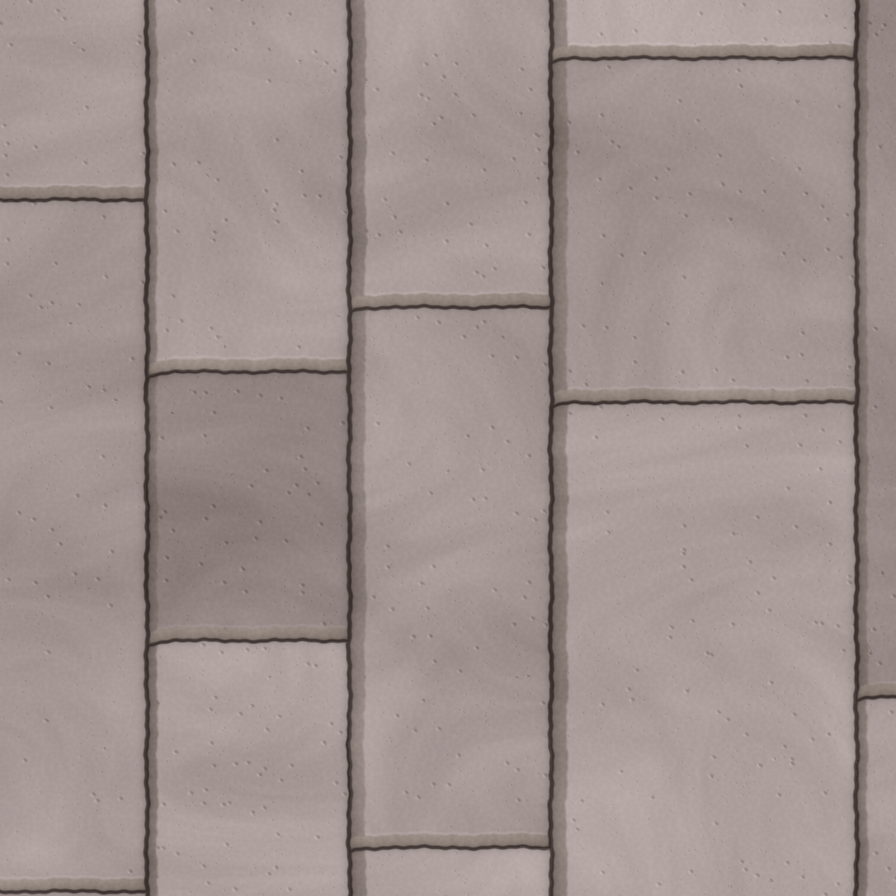
This texture is drawn by a Shadertoy shader. Its source:

```glsl
// Weathered paving: five columns of stone slabs with staggered cross joints.
// Each slab has a lit chamfer on its left and bottom edges and a dark joint;
// layered sines mottle the faces, and cellular noise adds grain and chips.

const int COLUMNS = 5;
const vec3 STONE = vec3(0.645, 0.594, 0.584);
const vec3 SIDE_BEVEL = vec3(0.50, 0.45, 0.43);
const vec3 BASE_BEVEL = vec3(0.56, 0.51, 0.475);
const vec3 JOINT = vec3(0.22, 0.18, 0.17);

// Per column: left edge, lower joint, upper joint, side bevel width
const vec4 SLABS[COLUMNS] = vec4[COLUMNS](
    vec4(-0.200, 0.005, 0.777, 0.011), vec4(0.164, 0.285, 0.585, 0.011),
    vec4(0.390, 0.054, 0.657, 0.018), vec4(0.615, 0.551, 0.935, 0.018),
    vec4(0.956, -0.50, 0.222, 0.012));

// Per column: brightness offset of the bottom, middle and top slab
const vec3 TONES[COLUMNS] = vec3[COLUMNS](
    vec3(0.00, -0.01, 0.02), vec3(0.04, -0.07, 0.00), vec3(0.03, -0.01, 0.015),
    vec3(0.03, -0.02, 0.05), vec3(0.00, 0.01, -0.05));

vec2 hash2(vec2 p) {
    return fract(sin(vec2(dot(p, vec2(127.1, 311.7)), dot(p, vec2(269.5, 183.3)))) * 4375.85);
}

// Offset to the nearest scattered point (xy) and that point's random value (z)
vec3 cellular(vec2 p) {
    vec2 cell = floor(p);
    vec3 nearest = vec3(9.0, 9.0, 0.0);
    for (int i = 0; i < 9; i++) {
        vec2 id = cell + vec2(i % 3 - 1, i / 3 - 1);
        vec2 offset = p - id - hash2(id);
        if (dot(offset, offset) < dot(nearest.xy, nearest.xy))
            nearest = vec3(offset, hash2(id + 37.0).x);
    }
    return nearest;
}

// Warped, rotated layers of sines, roughly -1 to 1
float mottle(vec2 p) {
    float sum = 0.0, amplitude = 0.5;
    for (int i = 0; i < 6; i++) {
        p = mat2(0.8, 0.6, -0.6, 0.8) * p * 1.7 + 1.3;
        p += 0.6 * sin(p.yx);
        sum += amplitude * sin(p.x) * sin(p.y);
        amplitude *= 0.68;
    }
    return sum;
}

// Uneven edge offset along a joint
float wobble(float t, float seed) {
    return 0.0008 * (sin(t * 61.0 + seed) + 0.7 * sin(t * 173.0 + seed * 2.3)
         + 0.5 * sin(t * 397.0 + seed * 4.1));
}

// Small dark chips with a pale lower rim, shaped by the cell offsets
float chips(vec2 p, float density) {
    vec3 c = cellular(p);
    vec2 q = mat2(0.8, 0.6, -0.6, 0.8) * c.xy * vec2(1.0, 1.4);
    float pit = 1.0 - smoothstep(0.06, 0.25, length(q));
    float rim = 1.0 - smoothstep(0.06, 0.25, length(q + vec2(0.08, 0.18)));
    return step(1.0 - density, c.z) * (0.5 * rim - pit);
}

// Coverage of a line of given half width
float lineMask(float d, float halfWidth, float px) {
    return 1.0 - smoothstep(halfWidth - px, halfWidth + px, abs(d));
}

void mainImage(out vec4 fragColor, in vec2 fragCoord) {
    vec2 uv = fragCoord / iResolution.xy;
    float px = 1.0 / iResolution.y;

    // Find the column and the distances to its sides
    int col = 0;
    float left = 1.0, right = 1.0;
    for (int i = 0; i < COLUMNS; i++) {
        float d = uv.x - SLABS[i].x + wobble(uv.y, float(i) * 5.0);
        if (d > 0.0) { col = i; left = d; }
        else right = min(right, -d);
    }

    // Find the slab; joints dip at their left corner
    vec4 column = SLABS[col];
    float seed = float(col) * 3.7;
    float y = uv.y + wobble(uv.x, seed) + 0.006 * exp(-left * 110.0);
    int slab = int(step(column.y, y) + step(column.z, y));
    float bottom = slab == 0 ? 1.0 : y - (slab == 1 ? column.y : column.z);
    float top = slab == 2 ? 1.0 : (slab == 1 ? column.z : column.y) - y;

    // Slab face: tone, cloudy stains, grain and chips
    vec2 local = uv + vec2(seed, float(slab) * 2.9);
    float cloud = mottle(local * vec2(5.0, 7.0));
    float grain = length(cellular(local * 190.0).xy) - 0.5;
    float wear = chips(local * 65.0, 0.13 - 0.12 * cloud) + 0.5 * chips(local * 120.0 + 9.0, 0.15);
    vec3 color = STONE + TONES[col][slab] + 0.055 * cloud + 0.025 * grain + 0.10 * wear;

    // Chamfers, with a faint highlight where the lower one meets the face
    float ragged = 0.0015 * cloud, rough = 0.06 * cloud + 0.04 * grain;
    float sideMask = 1.0 - smoothstep(-0.002, 0.002, left - column.w + ragged);
    float baseMask = 1.0 - smoothstep(-0.0015, 0.0015, bottom - 0.0145 + ragged);
    color += 0.03 * lineMask(bottom - 0.016, 0.0015, px);
    color = mix(color, SIDE_BEVEL + rough + 2.5 * (left - 0.008), 0.85 * sideMask);
    color = mix(color, BASE_BEVEL + rough + 4.0 * (bottom - 0.007), 0.9 * baseMask);

    // Soft shade beside the joints, then the joints themselves
    float across = min(left, right), along = min(bottom, top);
    color *= 1.0 - 0.28 * exp(-across * 260.0) - 0.22 * exp(-along * 300.0);
    float gap = max(lineMask(across, 0.0024, 1.2 * px), lineMask(along, 0.0019, 1.2 * px));
    color = mix(color, JOINT + 0.05 * cloud, 0.9 * gap);
    fragColor = vec4(clamp(color, 0.0, 1.0), 1.0);
}
```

· · · · · · ·

**WHAT IS EXPECTED:** Look over the records above and say, with no extra words, how many lines include "cellular".

**SOLUTION TO THIS EXERCISE:** 4